Report each line of the records where "width" occurs.
============
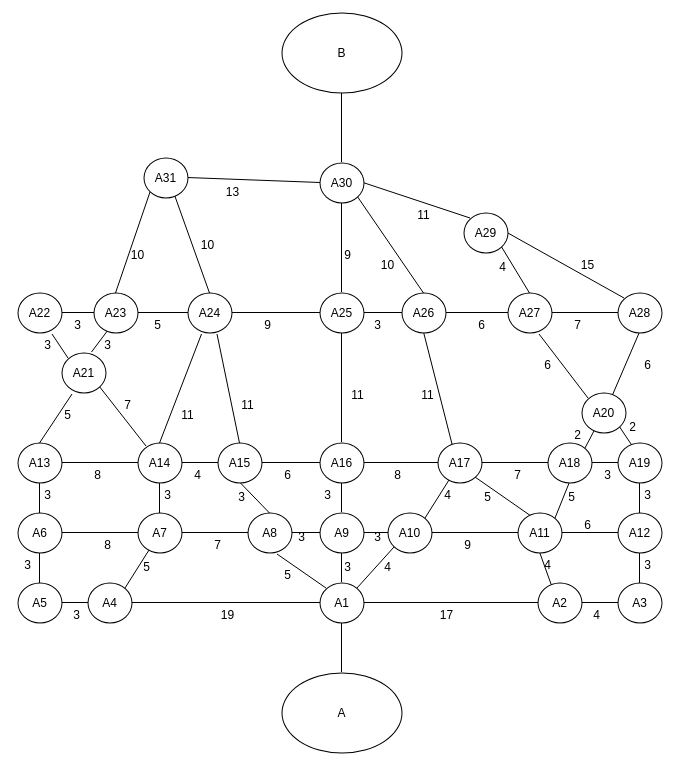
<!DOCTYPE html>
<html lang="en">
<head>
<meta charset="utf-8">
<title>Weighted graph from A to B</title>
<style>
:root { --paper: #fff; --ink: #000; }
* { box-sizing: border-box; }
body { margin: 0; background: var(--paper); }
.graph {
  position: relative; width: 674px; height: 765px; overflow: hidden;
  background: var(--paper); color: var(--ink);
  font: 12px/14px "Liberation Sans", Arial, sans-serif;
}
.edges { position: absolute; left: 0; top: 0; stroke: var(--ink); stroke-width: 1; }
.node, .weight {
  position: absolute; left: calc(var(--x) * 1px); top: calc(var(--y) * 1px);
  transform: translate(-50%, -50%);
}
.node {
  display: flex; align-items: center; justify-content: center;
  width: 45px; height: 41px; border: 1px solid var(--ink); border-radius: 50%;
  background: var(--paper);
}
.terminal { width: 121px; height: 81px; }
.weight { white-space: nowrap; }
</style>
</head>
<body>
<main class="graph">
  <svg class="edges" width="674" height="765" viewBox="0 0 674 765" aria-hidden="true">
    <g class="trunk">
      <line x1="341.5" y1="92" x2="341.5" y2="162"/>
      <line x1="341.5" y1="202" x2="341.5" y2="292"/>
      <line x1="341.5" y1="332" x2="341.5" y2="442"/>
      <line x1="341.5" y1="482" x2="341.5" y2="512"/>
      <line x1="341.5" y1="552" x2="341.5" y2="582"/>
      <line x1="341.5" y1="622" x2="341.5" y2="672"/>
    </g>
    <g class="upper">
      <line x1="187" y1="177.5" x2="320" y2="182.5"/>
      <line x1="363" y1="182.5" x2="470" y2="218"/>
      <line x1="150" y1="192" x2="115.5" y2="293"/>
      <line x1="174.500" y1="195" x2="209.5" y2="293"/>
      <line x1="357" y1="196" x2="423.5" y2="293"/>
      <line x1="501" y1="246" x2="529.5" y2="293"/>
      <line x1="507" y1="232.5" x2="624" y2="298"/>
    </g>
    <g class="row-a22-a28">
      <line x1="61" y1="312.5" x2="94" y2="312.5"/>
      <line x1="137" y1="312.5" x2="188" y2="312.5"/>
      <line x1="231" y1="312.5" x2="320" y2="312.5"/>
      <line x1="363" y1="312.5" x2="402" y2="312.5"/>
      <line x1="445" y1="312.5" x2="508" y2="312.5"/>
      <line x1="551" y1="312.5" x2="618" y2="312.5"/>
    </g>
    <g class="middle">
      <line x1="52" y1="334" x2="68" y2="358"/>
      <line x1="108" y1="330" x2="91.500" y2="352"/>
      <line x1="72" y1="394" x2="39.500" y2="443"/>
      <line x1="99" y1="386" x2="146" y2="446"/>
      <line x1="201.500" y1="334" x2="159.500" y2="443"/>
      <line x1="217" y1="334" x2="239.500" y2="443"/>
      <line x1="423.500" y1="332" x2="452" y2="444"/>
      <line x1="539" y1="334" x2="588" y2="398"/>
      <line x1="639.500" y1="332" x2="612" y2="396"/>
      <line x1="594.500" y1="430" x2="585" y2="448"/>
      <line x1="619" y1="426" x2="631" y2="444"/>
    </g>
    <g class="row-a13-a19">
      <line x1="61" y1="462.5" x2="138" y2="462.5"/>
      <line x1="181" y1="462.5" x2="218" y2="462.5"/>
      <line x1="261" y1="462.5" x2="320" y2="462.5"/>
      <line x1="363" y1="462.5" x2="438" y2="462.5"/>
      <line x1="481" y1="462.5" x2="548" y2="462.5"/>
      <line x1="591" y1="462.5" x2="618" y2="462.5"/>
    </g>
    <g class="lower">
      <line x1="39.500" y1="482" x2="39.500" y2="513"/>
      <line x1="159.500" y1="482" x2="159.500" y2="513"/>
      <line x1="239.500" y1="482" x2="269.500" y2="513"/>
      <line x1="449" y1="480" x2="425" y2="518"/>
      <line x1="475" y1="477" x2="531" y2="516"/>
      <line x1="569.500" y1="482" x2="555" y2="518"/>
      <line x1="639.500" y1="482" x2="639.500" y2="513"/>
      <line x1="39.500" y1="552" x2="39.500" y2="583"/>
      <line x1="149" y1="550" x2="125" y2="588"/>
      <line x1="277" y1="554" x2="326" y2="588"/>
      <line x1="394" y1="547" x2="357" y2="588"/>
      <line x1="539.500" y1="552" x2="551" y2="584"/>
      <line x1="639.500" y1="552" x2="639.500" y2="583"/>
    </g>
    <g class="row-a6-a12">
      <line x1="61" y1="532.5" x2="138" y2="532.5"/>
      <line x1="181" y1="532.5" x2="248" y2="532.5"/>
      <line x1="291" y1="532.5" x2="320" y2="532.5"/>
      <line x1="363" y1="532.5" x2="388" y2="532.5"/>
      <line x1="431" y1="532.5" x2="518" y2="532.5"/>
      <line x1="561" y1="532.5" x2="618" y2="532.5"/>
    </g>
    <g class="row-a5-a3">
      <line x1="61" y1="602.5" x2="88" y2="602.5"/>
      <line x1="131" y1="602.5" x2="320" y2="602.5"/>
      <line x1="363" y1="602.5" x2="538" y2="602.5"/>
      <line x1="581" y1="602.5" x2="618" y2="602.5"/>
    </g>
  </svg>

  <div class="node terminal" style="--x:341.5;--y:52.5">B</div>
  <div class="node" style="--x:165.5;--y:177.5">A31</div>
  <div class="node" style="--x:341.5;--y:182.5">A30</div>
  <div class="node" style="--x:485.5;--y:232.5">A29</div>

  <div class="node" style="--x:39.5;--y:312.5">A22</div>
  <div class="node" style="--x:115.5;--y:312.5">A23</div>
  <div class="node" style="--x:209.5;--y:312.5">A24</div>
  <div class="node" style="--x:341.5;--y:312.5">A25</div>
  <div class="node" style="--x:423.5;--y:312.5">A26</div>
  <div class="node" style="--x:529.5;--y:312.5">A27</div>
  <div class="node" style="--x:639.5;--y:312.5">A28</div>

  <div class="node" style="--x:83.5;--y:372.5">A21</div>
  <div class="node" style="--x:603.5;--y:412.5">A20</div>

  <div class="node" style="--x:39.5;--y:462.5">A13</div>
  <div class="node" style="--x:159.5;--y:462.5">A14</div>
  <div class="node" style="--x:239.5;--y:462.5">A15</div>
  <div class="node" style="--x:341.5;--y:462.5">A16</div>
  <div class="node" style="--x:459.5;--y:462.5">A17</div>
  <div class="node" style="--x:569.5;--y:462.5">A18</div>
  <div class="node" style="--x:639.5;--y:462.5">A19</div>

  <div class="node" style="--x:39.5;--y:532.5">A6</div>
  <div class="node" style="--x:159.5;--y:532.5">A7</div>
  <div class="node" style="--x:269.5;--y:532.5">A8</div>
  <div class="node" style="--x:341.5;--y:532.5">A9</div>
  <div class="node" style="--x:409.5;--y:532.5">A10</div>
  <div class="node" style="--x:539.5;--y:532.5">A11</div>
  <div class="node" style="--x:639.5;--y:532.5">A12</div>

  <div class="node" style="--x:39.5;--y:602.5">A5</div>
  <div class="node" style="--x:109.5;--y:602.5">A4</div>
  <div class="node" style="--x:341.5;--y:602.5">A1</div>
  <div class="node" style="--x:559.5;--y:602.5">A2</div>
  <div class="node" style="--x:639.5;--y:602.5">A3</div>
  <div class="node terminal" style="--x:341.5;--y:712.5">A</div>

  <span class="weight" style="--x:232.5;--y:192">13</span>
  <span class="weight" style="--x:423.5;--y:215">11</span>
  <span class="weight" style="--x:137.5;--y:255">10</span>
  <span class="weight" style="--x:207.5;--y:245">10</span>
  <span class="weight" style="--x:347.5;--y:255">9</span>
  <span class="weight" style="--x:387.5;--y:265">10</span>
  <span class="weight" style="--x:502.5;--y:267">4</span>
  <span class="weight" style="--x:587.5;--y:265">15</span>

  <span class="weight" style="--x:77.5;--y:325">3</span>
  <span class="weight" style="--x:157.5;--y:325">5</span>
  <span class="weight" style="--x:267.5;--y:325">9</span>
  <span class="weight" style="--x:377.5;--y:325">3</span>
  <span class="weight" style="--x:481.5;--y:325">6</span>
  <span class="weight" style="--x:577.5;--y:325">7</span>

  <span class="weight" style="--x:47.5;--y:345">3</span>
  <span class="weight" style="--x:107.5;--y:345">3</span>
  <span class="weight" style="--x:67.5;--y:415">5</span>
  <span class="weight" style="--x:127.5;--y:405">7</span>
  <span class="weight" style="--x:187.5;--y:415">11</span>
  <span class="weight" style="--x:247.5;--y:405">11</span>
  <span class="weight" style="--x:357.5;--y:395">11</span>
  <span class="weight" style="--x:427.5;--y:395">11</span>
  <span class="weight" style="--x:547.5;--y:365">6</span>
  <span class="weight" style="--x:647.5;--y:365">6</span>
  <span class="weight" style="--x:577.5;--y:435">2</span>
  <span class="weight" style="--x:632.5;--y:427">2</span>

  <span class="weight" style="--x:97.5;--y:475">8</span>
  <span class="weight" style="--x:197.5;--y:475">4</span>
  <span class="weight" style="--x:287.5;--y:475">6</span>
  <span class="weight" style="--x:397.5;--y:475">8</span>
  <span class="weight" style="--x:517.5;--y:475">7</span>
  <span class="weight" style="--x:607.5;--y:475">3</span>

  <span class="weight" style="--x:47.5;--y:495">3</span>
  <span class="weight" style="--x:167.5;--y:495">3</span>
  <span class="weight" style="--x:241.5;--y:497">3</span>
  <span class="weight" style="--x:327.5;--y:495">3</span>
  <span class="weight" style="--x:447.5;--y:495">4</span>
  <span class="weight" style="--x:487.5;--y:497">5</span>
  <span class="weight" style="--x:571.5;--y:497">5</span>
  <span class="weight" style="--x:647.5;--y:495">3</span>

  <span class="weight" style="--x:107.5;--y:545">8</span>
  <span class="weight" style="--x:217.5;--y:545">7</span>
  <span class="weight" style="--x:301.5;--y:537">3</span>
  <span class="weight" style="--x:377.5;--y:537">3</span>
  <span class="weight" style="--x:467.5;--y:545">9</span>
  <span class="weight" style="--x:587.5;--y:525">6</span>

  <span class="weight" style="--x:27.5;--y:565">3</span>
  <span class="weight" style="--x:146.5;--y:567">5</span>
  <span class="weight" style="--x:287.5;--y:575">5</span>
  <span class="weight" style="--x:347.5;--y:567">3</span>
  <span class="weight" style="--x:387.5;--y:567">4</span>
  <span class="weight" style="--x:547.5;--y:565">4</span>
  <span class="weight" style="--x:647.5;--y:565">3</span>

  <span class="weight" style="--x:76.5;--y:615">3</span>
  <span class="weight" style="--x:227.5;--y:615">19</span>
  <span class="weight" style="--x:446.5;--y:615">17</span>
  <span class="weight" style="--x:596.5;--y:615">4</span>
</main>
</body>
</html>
============
◆ Result of the exercise
  position: relative; width: 674px; height: 765px; overflow: hidden;
.edges { position: absolute; left: 0; top: 0; stroke: var(--ink); stroke-width: 1; }
  width: 45px; height: 41px; border: 1px solid var(--ink); border-radius: 50%;
.terminal { width: 121px; height: 81px; }
  <svg class="edges" width="674" height="765" viewBox="0 0 674 765" aria-hidden="true">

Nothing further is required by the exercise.